##### GIVEN DATA #####

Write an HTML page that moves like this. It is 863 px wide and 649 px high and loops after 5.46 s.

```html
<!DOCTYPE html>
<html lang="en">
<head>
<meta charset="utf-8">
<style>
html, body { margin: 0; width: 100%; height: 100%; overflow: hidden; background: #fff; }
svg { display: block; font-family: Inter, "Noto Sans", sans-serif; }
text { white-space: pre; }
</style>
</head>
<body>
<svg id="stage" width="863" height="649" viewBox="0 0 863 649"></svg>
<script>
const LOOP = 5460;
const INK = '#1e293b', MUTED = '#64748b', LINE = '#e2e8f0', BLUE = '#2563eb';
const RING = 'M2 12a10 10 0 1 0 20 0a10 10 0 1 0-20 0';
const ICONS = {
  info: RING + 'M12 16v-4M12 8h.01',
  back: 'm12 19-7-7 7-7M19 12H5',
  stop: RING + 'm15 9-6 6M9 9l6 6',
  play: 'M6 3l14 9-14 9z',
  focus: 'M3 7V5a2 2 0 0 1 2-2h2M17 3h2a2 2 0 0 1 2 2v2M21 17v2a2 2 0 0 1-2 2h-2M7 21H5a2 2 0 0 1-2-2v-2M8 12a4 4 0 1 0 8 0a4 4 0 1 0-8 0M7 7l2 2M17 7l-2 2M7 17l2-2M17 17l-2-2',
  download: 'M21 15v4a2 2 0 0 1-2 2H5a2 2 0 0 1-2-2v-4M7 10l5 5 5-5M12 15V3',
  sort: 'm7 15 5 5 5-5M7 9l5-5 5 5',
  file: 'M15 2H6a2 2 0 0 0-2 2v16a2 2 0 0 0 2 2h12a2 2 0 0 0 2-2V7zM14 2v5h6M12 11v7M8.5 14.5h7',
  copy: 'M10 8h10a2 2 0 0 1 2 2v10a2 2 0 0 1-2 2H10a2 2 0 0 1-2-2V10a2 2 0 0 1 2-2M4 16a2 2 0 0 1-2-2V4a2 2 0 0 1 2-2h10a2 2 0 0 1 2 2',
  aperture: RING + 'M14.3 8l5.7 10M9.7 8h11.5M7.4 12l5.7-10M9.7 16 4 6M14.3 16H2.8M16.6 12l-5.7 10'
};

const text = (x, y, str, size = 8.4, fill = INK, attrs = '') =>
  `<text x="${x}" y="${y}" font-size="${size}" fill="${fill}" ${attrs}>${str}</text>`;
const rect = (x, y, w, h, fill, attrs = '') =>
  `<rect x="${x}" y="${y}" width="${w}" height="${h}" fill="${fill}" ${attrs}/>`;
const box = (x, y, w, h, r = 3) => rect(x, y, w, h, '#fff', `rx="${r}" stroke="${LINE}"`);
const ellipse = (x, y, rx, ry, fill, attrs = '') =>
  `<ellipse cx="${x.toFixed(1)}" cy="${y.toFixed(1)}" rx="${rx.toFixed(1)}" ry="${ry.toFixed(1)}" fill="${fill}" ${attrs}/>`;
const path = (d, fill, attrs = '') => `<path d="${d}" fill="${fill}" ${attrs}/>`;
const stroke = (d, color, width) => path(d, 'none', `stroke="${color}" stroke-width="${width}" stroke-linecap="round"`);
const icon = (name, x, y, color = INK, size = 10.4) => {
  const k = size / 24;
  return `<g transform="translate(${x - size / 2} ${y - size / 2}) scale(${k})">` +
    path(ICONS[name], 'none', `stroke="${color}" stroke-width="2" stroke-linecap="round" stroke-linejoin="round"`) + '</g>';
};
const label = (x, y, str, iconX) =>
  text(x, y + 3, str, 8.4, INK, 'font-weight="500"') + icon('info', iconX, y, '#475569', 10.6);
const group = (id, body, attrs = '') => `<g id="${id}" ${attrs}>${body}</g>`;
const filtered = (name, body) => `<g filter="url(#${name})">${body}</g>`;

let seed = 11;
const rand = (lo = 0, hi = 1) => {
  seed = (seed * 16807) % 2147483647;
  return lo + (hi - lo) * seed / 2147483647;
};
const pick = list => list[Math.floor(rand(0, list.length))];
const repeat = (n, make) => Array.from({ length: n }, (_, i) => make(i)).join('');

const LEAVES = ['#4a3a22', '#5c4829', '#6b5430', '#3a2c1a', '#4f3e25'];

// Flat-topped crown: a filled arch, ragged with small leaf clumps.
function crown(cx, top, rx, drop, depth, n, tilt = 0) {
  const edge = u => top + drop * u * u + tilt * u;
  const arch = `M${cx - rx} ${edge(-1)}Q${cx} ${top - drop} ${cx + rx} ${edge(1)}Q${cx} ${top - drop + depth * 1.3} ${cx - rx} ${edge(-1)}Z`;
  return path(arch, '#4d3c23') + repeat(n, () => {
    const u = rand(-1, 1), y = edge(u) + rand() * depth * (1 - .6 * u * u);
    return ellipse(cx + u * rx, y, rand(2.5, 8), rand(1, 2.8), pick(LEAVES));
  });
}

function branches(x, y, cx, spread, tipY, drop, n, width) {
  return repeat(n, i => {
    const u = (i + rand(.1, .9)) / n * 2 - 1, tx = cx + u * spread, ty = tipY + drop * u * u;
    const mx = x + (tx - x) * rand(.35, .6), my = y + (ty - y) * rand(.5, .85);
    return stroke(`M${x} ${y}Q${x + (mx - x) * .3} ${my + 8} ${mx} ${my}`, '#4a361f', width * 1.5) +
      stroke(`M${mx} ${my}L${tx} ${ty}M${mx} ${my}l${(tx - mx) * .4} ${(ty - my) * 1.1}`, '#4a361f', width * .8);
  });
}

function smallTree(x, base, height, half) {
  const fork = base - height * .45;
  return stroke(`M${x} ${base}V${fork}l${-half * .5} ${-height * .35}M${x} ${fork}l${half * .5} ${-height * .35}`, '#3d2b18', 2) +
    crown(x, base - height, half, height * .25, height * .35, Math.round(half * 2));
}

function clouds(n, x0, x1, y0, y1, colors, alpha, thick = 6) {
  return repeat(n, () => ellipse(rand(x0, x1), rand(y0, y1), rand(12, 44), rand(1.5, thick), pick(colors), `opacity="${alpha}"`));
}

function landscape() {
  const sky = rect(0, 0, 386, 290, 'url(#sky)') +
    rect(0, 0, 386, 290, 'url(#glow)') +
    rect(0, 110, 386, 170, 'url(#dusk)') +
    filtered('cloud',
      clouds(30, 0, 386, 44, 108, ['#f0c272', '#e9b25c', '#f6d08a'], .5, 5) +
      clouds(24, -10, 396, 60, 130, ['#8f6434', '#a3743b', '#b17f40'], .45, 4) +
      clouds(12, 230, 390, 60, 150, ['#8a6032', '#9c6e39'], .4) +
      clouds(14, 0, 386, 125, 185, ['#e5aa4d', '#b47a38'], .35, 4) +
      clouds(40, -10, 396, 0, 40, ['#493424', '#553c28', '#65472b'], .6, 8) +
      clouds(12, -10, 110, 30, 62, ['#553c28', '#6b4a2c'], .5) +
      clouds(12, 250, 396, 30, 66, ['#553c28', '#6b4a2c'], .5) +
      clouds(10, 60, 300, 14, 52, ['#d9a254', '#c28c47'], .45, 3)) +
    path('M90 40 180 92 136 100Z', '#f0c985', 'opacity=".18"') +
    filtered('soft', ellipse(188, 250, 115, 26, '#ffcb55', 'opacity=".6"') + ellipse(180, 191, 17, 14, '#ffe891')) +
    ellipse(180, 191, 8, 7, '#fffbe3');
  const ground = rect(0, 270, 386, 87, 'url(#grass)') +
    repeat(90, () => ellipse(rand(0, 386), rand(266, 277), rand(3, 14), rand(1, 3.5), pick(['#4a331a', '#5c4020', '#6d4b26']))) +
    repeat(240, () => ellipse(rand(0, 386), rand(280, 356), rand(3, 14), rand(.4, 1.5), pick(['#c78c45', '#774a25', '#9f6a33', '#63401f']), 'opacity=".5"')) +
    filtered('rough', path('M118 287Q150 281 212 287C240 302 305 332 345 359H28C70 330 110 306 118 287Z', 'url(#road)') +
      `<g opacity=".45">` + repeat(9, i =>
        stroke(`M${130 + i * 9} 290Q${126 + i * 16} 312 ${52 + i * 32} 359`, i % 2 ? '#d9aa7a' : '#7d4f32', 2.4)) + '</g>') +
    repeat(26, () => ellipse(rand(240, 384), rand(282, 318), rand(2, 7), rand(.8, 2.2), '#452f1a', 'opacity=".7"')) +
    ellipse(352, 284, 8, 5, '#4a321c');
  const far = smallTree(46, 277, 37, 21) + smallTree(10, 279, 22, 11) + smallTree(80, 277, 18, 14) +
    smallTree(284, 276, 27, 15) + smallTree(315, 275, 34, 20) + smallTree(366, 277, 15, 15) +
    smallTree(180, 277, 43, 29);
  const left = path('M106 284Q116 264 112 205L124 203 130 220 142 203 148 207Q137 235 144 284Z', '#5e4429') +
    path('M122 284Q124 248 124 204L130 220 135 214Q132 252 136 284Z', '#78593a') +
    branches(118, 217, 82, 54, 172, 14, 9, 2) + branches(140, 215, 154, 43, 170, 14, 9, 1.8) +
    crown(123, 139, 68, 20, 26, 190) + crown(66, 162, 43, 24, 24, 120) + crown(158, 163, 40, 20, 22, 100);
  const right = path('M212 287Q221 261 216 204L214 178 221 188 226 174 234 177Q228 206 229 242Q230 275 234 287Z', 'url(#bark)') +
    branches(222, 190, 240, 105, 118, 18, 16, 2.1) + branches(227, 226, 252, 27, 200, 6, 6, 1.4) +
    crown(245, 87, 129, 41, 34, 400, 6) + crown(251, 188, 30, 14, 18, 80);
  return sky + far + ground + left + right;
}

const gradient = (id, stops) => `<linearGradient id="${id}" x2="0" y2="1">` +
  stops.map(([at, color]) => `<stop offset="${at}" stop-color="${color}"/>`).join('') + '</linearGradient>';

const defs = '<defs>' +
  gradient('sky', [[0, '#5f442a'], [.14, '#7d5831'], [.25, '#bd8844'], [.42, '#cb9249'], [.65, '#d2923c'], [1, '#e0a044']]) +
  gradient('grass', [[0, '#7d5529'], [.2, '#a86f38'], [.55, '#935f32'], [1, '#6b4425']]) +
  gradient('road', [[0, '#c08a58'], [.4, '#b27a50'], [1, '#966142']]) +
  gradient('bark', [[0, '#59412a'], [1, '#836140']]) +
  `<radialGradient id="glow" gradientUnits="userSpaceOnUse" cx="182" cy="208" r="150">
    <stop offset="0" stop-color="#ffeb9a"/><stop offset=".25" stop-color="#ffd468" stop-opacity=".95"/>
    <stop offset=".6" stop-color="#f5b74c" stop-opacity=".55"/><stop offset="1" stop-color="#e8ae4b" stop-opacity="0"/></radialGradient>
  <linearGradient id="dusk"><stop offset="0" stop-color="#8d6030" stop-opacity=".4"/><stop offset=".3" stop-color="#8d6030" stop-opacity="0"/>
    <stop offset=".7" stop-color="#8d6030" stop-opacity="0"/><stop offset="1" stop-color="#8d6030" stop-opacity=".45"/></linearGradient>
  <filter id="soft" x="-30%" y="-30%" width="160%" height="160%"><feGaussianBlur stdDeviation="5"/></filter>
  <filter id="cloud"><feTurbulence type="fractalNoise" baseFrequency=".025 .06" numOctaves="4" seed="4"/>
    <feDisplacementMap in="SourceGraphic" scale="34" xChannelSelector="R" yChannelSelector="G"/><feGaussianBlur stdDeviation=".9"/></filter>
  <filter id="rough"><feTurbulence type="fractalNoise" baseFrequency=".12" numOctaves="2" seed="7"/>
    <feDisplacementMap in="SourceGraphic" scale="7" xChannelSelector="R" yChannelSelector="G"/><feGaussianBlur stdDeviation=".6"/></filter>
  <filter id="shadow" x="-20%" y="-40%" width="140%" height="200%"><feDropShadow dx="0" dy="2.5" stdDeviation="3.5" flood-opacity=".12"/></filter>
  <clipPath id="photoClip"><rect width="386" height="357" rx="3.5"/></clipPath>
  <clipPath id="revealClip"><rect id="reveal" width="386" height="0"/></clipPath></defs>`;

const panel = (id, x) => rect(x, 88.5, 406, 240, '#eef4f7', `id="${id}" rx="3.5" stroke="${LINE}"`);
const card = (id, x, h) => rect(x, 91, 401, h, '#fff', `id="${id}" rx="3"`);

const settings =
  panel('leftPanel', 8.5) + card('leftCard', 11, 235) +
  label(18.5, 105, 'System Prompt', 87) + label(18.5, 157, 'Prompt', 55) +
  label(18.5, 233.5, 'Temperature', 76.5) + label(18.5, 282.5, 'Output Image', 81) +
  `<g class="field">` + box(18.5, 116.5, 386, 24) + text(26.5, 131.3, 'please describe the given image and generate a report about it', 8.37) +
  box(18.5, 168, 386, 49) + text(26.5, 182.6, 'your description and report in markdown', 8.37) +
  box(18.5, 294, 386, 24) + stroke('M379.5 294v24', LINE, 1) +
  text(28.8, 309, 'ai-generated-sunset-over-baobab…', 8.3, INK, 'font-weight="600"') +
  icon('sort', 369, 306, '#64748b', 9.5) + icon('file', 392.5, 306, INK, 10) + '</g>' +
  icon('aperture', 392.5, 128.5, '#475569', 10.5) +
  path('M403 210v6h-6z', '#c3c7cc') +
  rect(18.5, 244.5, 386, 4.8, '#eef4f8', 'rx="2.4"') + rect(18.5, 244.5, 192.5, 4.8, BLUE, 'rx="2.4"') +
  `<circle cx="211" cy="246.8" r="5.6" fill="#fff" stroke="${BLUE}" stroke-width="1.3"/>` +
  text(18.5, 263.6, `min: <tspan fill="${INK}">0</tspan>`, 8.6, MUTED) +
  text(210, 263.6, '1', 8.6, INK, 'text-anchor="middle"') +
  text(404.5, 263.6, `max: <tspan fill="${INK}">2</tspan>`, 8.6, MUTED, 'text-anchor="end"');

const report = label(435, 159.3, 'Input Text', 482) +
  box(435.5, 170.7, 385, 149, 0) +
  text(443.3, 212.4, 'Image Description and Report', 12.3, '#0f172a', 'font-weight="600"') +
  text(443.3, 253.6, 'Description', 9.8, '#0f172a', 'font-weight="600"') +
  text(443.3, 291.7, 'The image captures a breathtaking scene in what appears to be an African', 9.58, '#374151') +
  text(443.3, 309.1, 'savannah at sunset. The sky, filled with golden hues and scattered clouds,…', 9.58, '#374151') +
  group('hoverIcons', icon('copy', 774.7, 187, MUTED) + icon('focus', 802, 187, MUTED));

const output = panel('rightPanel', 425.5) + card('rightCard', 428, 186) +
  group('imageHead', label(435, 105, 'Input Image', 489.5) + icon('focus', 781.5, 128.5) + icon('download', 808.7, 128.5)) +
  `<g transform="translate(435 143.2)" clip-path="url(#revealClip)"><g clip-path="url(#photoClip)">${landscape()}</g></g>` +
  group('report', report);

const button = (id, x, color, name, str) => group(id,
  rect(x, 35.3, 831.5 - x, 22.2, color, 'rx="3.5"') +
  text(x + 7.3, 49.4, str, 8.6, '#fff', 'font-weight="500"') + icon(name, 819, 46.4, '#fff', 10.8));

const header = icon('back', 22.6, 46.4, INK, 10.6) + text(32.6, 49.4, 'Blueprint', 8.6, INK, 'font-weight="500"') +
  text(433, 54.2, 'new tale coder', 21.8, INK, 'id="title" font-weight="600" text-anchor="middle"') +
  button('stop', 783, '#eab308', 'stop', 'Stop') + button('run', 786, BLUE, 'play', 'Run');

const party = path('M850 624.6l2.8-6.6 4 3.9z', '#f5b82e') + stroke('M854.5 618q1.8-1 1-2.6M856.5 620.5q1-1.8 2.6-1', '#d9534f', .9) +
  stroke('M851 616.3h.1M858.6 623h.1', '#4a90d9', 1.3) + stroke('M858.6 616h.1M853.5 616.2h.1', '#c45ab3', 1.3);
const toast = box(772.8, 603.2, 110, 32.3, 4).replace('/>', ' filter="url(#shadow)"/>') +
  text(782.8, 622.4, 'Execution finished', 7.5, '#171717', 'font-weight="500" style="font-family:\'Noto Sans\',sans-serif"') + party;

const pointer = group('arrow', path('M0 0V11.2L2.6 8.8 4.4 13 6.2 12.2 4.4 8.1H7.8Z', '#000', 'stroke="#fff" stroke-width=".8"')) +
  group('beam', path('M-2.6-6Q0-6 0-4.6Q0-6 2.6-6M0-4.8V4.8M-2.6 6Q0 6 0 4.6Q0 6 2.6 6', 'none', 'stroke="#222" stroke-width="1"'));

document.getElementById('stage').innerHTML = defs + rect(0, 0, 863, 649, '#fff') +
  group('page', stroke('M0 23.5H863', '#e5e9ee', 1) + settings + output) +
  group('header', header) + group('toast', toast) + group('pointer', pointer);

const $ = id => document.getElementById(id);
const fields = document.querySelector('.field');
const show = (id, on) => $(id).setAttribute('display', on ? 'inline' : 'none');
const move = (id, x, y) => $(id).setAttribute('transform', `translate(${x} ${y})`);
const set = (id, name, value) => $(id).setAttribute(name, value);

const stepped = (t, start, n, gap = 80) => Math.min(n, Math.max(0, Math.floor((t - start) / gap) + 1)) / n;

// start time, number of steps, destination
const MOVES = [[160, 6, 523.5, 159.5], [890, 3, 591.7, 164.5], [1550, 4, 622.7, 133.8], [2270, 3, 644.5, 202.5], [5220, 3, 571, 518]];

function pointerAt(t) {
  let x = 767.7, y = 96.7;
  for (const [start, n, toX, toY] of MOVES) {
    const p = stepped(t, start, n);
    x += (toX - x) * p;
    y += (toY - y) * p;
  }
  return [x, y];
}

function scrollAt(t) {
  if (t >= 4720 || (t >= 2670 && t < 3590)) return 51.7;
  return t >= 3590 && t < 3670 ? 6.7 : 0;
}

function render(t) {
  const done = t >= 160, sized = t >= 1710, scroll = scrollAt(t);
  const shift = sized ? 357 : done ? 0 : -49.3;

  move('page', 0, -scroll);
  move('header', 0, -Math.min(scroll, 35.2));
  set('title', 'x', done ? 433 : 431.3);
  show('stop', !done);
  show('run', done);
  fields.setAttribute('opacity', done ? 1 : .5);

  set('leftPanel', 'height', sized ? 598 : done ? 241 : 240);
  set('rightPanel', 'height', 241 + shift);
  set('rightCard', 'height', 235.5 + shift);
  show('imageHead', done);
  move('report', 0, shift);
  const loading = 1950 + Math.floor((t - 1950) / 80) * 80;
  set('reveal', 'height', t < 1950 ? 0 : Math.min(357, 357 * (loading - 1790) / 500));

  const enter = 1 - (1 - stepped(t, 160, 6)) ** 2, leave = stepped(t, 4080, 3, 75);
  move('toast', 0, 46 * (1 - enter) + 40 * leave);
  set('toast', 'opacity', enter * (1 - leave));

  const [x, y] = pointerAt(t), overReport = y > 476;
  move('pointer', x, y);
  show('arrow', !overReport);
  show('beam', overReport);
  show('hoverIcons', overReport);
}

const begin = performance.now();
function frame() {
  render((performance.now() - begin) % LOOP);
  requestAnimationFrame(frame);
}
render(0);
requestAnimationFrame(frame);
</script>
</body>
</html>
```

#####

> _WHAT IS EXPECTED_: All lines holding the word "Input" must be found in the listing and copied.

> _TASK RESPONSE_:
const report = label(435, 159.3, 'Input Text', 482) +
  group('imageHead', label(435, 105, 'Input Image', 489.5) + icon('focus', 781.5, 128.5) + icon('download', 808.7, 128.5)) +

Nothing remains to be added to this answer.